**EXERCISE REQUIREMENTS**:
Nothing but the lines from the top of the records through the line with "25L104 20L134 6L198" should be returned, exactly, and without pictures.

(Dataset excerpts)
►

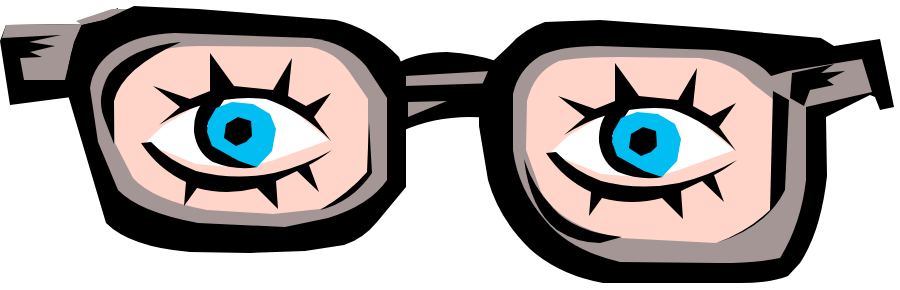
<!DOCTYPE html>
<html lang="en">
<head>
<meta charset="utf-8">
<title>Eyeglasses</title>
<style>
:root { --ink: #000; --shine: #a39694; --skin: #ffd5ca; --iris: #00bdf2; --white: #fff; }
html, body { margin: 0; background: var(--white); overflow: hidden; }
svg { display: block; width: 900px; height: 290px; }
.ink { fill: var(--ink); }
.shine { fill: var(--shine); }
.skin { fill: var(--skin); }
.iris { fill: var(--iris); }
.white { fill: var(--white); }
</style>
</head>
<body>
<svg viewBox="0 0 900 290" role="img" aria-label="Black eyeglasses with two wide blue eyes behind the lenses">
  <defs>
    <g id="eye">
      <path class="white" d="M145 143L163 126L200 104L245 92L285 104L329 140L274 160L245 168L196 164Z"/>
      <path class="ink" d="M159 125L180 107L153 86L190 99L210 91V53L234 86L273 90L292 58L288 96L306 106L331 93L314 117L331 141Q302 111 266 99Q210 93 159 125Z"/>
      <path class="ink" d="M206 98Q193 111 194 132Q197 153 213 162Q236 171 258 167L232 157L207 126L226 97Z"/>
      <polygon class="iris" points="208,122 216,108 232,102 253,104 270,114 276,129 272,151 257,167 239,161 212,146 207,132"/>
      <polygon class="ink" points="226,124 238,117 251,121 252,136 246,142 236,146 224,138"/>
      <path class="ink" d="M141 143L151 142Q169 161 196 171Q235 181 274 173Q304 166 332 150Q319 160 309 165L319 192L297 171L276 181L278 209L257 188Q227 196 197 188L184 206L186 182Q158 169 141 143Z"/>
    </g>
  </defs>

  <g id="left-temple">
    <path class="ink" d="M6 25L82 24L118 8L110 92L10 105L0 41Z"/>
    <path class="shine" d="M6 25L82 24L74 42L65 80L24 80L20 58L42 57L30 52L55 46L29 42L61 35L2 38Z"/>
    <path class="shine" d="M76 21L112 9H134L104 20L82 25Z"/>
  </g>

  <g id="bridge">
    <path class="ink" d="M396 64Q417 52 447 52Q476 54 496 61L490 118Q442 113 402 131Z"/>
    <polygon class="shine" points="405,76 491,71 496,83 405,86"/>
    <polygon class="shine" points="408,102 447,101 408,117"/>
  </g>

  <g id="left-lens">
    <path class="ink" d="M82 25L104 20L134 6L198 9L336 20Q371 28 399 57L406 76V187L377 222Q363 239 344 245L305 251L250 253L190 252Q130 247 106 223L68 95Q64 61 82 25Z"/>
    <path class="shine" d="M90 88Q93 64 116 49Q139 34 175 33L310 38Q346 42 366 66L387 98V180Q370 205 328 218L285 227L198 223Q139 212 118 190L98 142Z"/>
    <path class="skin" d="M114 101Q120 70 150 54Q168 46 200 46L310 47Q334 51 348 70L368 99V175Q349 199 320 209L273 214L207 210Q153 200 133 178L115 143Z"/>
    <path class="ink" d="M181 42Q131 47 109 74Q96 97 104 118L114 144V101Q122 68 181 42Z"/>
    <path class="ink" d="M369 122L372 173Q352 202 320 210Q349 193 367 172Z"/>
    <use href="#eye"/>
  </g>

  <g id="right-temple">
    <path class="ink" d="M790 50L834 46L880 39L894 107L880 110L875 97L870 95L822 119L790 108Z"/>
  </g>

  <g id="right-lens">
    <path class="ink" d="M492 62L510 45Q524 29 545 22L600 20L710 28L821 38L834 46L826 118L827 176Q821 231 800 263L788 276Q771 283 740 283L603 283Q559 275 530 249Q499 219 488 180L479 126V92Z"/>
    <path class="shine" d="M513 94Q518 70 540 56Q559 46 598 46L715 50Q752 54 771 76L788 71L862 59L872 92L806 107V180Q801 224 780 258Q757 263 720 263L620 262Q569 250 545 220Q518 189 513 150Z"/>
    <path class="ink" d="M792 73L834 64L821 73L845 71L827 80L834 85L810 90L804 106L790 98Z"/>
    <path class="skin" d="M527 101Q534 72 559 61Q580 57 620 57L700 58Q733 62 752 83L774 100L771 210Q750 231 716 243L620 238Q562 227 541 192L526 150Z"/>
    <path class="ink" d="M524 159Q530 209 557 230Q577 243 600 243L622 237Q574 232 553 208Q533 187 524 159Z"/>
    <path class="ink" d="M773 91L789 100L785 190Q767 227 716 243Q747 232 770 210Z"/>
    <use href="#eye" x="405" y="10"/>
  </g>
</svg>
</body>
</html>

◄

**ANSWER TO THIS TASK**:
<!DOCTYPE html>
<html lang="en">
<head>
<meta charset="utf-8">
<title>Eyeglasses</title>
<style>
:root { --ink: #000; --shine: #a39694; --skin: #ffd5ca; --iris: #00bdf2; --white: #fff; }
html, body { margin: 0; background: var(--white); overflow: hidden; }
svg { display: block; width: 900px; height: 290px; }
.ink { fill: var(--ink); }
.shine { fill: var(--shine); }
.skin { fill: var(--skin); }
.iris { fill: var(--iris); }
.white { fill: var(--white); }
</style>
</head>
<body>
<svg viewBox="0 0 900 290" role="img" aria-label="Black eyeglasses with two wide blue eyes behind the lenses">
  <defs>
    <g id="eye">
      <path class="white" d="M145 143L163 126L200 104L245 92L285 104L329 140L274 160L245 168L196 164Z"/>
      <path class="ink" d="M159 125L180 107L153 86L190 99L210 91V53L234 86L273 90L292 58L288 96L306 106L331 93L314 117L331 141Q302 111 266 99Q210 93 159 125Z"/>
      <path class="ink" d="M206 98Q193 111 194 132Q197 153 213 162Q236 171 258 167L232 157L207 126L226 97Z"/>
      <polygon class="iris" points="208,122 216,108 232,102 253,104 270,114 276,129 272,151 257,167 239,161 212,146 207,132"/>
      <polygon class="ink" points="226,124 238,117 251,121 252,136 246,142 236,146 224,138"/>
      <path class="ink" d="M141 143L151 142Q169 161 196 171Q235 181 274 173Q304 166 332 150Q319 160 309 165L319 192L297 171L276 181L278 209L257 188Q227 196 197 188L184 206L186 182Q158 169 141 143Z"/>
    </g>
  </defs>

  <g id="left-temple">
    <path class="ink" d="M6 25L82 24L118 8L110 92L10 105L0 41Z"/>
    <path class="shine" d="M6 25L82 24L74 42L65 80L24 80L20 58L42 57L30 52L55 46L29 42L61 35L2 38Z"/>
    <path class="shine" d="M76 21L112 9H134L104 20L82 25Z"/>
  </g>

  <g id="bridge">
    <path class="ink" d="M396 64Q417 52 447 52Q476 54 496 61L490 118Q442 113 402 131Z"/>
    <polygon class="shine" points="405,76 491,71 496,83 405,86"/>
    <polygon class="shine" points="408,102 447,101 408,117"/>
  </g>

  <g id="left-lens">
    <path class="ink" d="M82 25L104 20L134 6L198 9L336 20Q371 28 399 57L406 76V187L377 222Q363 239 344 245L305 251L250 253L190 252Q130 247 106 223L68 95Q64 61 82 25Z"/>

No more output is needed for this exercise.